Volkswagen AG will probably miss a Thursday court deadline to reach a comprehensive agreement with U.S. authorities over its tainted diesel engines, possibly exposing the carmaker to daily fines and other sanctions.
While talks have intensified in recent days, Volkswagen and U.S. officials have yet to reach final terms for fixes and compensation related to the manufacturer’s cheating on diesel pollution tests, according to people familiar with the negotiations, who asked not to be named because the discussions are private. U.S. regulators want assurances that the repairs will last, as well as the option for owners to sell the cars back to Volkswagen. Deliberations are continuing, and a last-minute deal could still be reached.
The carmaker is facing a deadline set by a federal judge in San Francisco. Without an agreement, U.S. District Judge Charles Breyer has several options at a hearing Thursday, including ordering the nearly 600,000 affected cars in the U.S. off the road and fining the German carmaker each day until it takes action. Volkswagen could also seek an extension to hammer out a deal.
Judge Breyer’s order showed “he really wanted to see something concrete,’’ said Carl Tobias, a law professor at the University of Richmond. “I doubt that he wants to do something so Draconian, but he’s right, this has just dragged on and on.’’
Breyer might delay any penalties or orders until holding another hearing, Tobias said. This would give Volkswagen notice on what he intends to do and allow the company to show why such measures shouldn’t be imposed, he said.

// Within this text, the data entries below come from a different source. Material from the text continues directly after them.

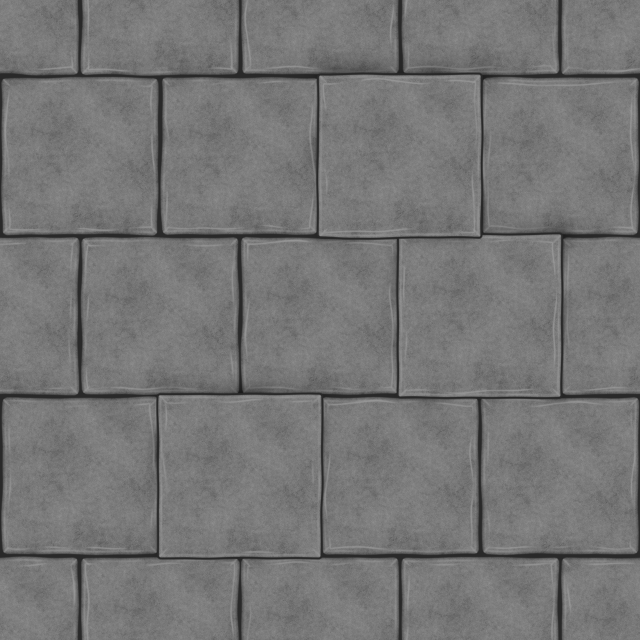
This texture is drawn by a three.js fragment shader. Its source:

```glsl
varying vec2 vUv;

const float TILES = 4.0;
const vec3 JOINT = vec3(0.16);
const vec3 STONE = vec3(0.484);
const vec3 WORN_EDGE = vec3(0.62);

float hash(vec2 p) {
  return fract(sin(dot(p, vec2(127.1, 311.7))) * 43758.55);
}

vec2 gradient(vec2 cell) {
  float angle = 6.28318 * hash(cell);
  return vec2(cos(angle), sin(angle));
}

float gradientNoise(vec2 p) {
  vec2 i = floor(p);
  vec2 f = p - i;
  vec2 u = f * f * f * (f * (f * 6.0 - 15.0) + 10.0);
  vec2 e = vec2(1.0, 0.0);
  float bottom = mix(dot(gradient(i), f), dot(gradient(i + e), f - e), u.x);
  float top = mix(dot(gradient(i + e.yx), f - e.yx), dot(gradient(i + 1.0), f - 1.0), u.x);
  return mix(bottom, top, u.y);
}

float fbm(vec2 p, float gain) {
  float sum = 0.0;
  float amplitude = 0.6;
  for (int i = 0; i < 5; i++) {
    sum += amplitude * gradientNoise(p);
    p = mat2(1.6, 1.2, -1.2, 1.6) * p + 5.3;
    amplitude *= gain;
  }
  return sum;
}

// Rounded square whose four sides waver independently
float tileDistance(vec2 local, float halfSize, float radius, float waver, float seed) {
  vec2 side = sign(local) * 2.3 + seed;
  vec2 offset = vec2(gradientNoise(vec2(local.y * 3.5, side.x)),
                     gradientNoise(vec2(local.x * 3.5, side.y + 9.4)));
  vec2 q = abs(local) - halfSize + radius + waver * offset;
  return length(max(q, 0.0)) + min(max(q.x, q.y), 0.0) - radius;
}

float stroke(float d, float width) {
  return exp(-d * d / (width * width));
}

// Mottled surface with stains, veins and grain
vec3 stoneColor(vec2 local, float seed) {
  vec2 p = local + 0.003 * seed;
  float clouds = fbm(p * 3.6 + 11.0, 0.65);
  float blotches = fbm(p * 13.0 + 31.0, 0.8);
  float grain = fbm(p * 38.0 + 7.0, 0.8);
  float vein = stroke(gradientNoise(p * 7.0 + 0.7 * blotches + 3.0), 0.03);
  float stain = smoothstep(-0.05, 0.7, blotches - 0.6 * clouds);
  float tone = 0.06 * clouds + 0.015 * blotches + 0.06 * grain;
  tone -= 0.055 * stain + 0.025 * vein * smoothstep(0.1, -0.2, clouds);
  return STONE + tone;
}

// Lays one tile over the colour beneath; lift adds size, shadow and a bright rim
vec3 paintTile(vec3 under, vec2 local, vec2 id, float lift) {
  float seed = 40.0 * hash(id + 2.7);
  float halfSize = mix(0.491, 0.506, lift);
  float d = tileDistance(local, halfSize, mix(0.035, 0.012, lift), mix(0.016, 0.01, lift), seed);
  float inner = tileDistance(local, halfSize - 0.04, 0.006, 0.035, seed + 17.0);
  float wear = smoothstep(-0.2, 0.25, gradientNoise(local * 4.0 + seed));
  float chips = smoothstep(-0.25, 0.3, gradientNoise(local * 5.0 - seed));

  vec3 color = stoneColor(local, seed);
  color *= 1.0 - 0.4 * exp(min(d, 0.0) / 0.008) * (1.0 - lift);
  color *= 1.0 - 0.12 * exp(min(d, 0.0) / 0.035) * (1.0 - chips) * (1.0 - lift);
  color = mix(color, WORN_EDGE, 0.65 * wear * stroke(inner, 0.006));
  float rim = mix(0.1 + 0.35 * chips, 0.25 + 0.3 * chips, lift);
  color = mix(color, WORN_EDGE, rim * stroke(d + 0.022 - 0.008 * lift, 0.007));

  // Worn diagonal corners
  vec2 edge = halfSize - abs(local);
  float corner = 1.0 - smoothstep(0.04, 0.06, max(edge.x, edge.y));
  color = mix(color, WORN_EDGE, 0.5 * corner * stroke(edge.x - edge.y, 0.01));

  // Patchy contact shadow, deepest above the tile
  float outside = max(d, 0.0);
  float above = smoothstep(0.4, 0.52, local.y);
  float patches = smoothstep(-0.2, 0.3, gradientNoise(local * 3.0 + seed + 5.0));
  float depth = mix(0.1, 0.4, patches) + 0.12 * above;
  under *= 1.0 - lift * depth * exp(-outside / mix(0.028, 0.05, above));
  under = mix(under, JOINT, lift * (1.0 - smoothstep(0.007, 0.018, outside)));
  return mix(color, under, smoothstep(-0.005, 0.005, d));
}

float rowShift(float row) {
  return 0.5 - 0.5 * mod(row, 2.0);
}

// One protruding tile in each row except the wrapped one
float isRaised(vec2 id) {
  float column = mod(id.y * id.y * id.y, 5.0);
  return step(0.5, id.y) * step(abs(id.x - column), 0.5);
}

void main() {
  vec2 p = vUv * TILES + vec2(0.0, 0.475);
  float row = floor(p.y);
  vec2 cell = vec2(floor(p.x + rowShift(row)), row);
  vec2 local = p + vec2(rowShift(row), 0.0) - cell - 0.5;
  vec3 color = paintTile(JOINT, local, mod(cell, TILES), 0.0);

  // Raised neighbours overlap the flat paving
  for (int j = -1; j <= 1; j++) {
    for (int i = -1; i <= 1; i++) {
      float y = row + float(j);
      float shift = rowShift(y);
      vec2 near = vec2(floor(p.x + shift) + float(i), y);
      vec2 id = mod(near, TILES);
      if (isRaised(id) > 0.5) {
        color = paintTile(color, p + vec2(shift, 0.0) - near - 0.5, id, 1.0);
      }
    }
  }
  gl_FragColor = vec4(color, 1.0);
}
```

Volkswagen spokesman Eric Felber declined to comment, saying the talks with U.S. authorities are confidential. Laura Allen, deputy press secretary at the Environmental Protection Agency, declined to comment. David Clegern, a spokesman for the California Air Resources Board, said in an e-mail there’s nothing the agency can say “at this point.” Mark Abueg, a spokesman for the Department of Justice, also declined to comment.

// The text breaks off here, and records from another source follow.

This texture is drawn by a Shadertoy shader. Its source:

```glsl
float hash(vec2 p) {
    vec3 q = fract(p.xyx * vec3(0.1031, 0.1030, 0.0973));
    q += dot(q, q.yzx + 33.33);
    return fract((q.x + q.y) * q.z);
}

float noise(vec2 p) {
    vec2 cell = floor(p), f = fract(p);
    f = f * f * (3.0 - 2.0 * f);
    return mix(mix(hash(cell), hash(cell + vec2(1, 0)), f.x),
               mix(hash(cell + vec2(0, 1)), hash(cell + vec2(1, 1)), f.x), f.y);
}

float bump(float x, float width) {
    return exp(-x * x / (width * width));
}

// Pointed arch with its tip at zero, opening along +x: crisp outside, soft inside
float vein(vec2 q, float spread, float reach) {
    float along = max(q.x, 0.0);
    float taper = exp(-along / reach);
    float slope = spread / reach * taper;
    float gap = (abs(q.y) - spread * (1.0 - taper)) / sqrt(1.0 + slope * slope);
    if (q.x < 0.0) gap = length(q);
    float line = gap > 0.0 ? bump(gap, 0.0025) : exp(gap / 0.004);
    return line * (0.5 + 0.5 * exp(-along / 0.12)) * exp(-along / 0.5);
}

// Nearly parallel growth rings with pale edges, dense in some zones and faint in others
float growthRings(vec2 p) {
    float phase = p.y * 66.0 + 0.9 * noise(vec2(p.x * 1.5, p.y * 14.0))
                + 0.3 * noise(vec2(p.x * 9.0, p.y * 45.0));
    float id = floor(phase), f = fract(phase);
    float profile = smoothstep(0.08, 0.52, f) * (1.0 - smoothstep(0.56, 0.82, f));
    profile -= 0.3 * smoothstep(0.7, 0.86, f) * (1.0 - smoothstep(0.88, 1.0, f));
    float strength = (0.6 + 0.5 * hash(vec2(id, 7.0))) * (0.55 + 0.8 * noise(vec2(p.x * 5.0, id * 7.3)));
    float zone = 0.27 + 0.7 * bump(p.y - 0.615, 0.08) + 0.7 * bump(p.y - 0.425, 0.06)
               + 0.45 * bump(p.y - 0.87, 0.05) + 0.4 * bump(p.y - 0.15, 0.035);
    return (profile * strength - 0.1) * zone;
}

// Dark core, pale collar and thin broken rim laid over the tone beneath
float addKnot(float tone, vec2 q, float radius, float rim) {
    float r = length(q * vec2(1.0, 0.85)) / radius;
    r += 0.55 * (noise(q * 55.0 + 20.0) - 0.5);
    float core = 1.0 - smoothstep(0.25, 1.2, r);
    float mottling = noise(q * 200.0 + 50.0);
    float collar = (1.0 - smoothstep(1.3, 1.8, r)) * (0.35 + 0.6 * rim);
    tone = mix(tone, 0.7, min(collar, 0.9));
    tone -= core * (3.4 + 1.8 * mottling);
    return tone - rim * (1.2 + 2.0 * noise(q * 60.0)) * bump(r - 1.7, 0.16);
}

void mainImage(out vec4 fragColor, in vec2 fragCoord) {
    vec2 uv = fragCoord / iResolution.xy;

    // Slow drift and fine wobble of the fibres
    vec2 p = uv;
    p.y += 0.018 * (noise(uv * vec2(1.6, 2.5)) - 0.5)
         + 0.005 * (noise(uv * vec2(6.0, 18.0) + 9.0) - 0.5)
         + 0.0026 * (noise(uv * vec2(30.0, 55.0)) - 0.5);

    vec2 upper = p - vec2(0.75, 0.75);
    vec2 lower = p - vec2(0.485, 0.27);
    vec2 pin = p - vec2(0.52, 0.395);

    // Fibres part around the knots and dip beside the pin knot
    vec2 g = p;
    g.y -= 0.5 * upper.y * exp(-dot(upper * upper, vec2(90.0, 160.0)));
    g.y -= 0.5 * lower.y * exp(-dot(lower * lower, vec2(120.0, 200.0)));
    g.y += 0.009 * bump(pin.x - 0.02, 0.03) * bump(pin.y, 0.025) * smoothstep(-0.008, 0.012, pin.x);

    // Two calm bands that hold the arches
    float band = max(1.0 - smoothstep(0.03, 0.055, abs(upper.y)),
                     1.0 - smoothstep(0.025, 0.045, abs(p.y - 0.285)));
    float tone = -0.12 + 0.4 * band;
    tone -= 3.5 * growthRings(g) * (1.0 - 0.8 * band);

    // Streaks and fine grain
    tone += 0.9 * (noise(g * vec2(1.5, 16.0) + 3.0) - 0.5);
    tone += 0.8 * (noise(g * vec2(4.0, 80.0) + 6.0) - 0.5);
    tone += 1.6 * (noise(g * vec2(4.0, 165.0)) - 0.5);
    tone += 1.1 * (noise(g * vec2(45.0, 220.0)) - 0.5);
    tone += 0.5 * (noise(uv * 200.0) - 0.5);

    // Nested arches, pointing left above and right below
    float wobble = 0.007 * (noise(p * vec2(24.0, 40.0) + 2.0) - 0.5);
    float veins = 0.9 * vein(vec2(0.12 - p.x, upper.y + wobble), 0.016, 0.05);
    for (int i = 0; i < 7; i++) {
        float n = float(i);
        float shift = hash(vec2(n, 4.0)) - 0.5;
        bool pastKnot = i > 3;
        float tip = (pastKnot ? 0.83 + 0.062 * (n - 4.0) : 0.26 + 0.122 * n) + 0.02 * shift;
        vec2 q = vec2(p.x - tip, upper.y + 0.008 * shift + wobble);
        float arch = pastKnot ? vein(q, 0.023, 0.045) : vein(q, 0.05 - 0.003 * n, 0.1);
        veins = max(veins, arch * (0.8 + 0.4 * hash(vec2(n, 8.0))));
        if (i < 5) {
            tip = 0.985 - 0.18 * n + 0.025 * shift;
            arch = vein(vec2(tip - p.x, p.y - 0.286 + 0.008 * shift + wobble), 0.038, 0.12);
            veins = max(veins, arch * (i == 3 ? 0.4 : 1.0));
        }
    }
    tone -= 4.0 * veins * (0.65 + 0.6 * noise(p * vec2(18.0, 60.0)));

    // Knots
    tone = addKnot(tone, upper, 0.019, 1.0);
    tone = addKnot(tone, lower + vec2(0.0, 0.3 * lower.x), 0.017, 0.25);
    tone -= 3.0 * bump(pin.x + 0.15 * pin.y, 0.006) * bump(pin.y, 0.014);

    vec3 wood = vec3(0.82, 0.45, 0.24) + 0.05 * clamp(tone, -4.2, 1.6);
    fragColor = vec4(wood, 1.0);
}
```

The broad framework of the agreement being negotiated includes creating national and California funds to make amends for past and future environmental damage and solutions to reduce the pollution from the affected vehicles or remove them from the road, people familiar with the talks have said. The cost of buying back all the affected vehicles could total $9.4 billion, according to Bloomberg Intelligence analyst Brandon Barnes.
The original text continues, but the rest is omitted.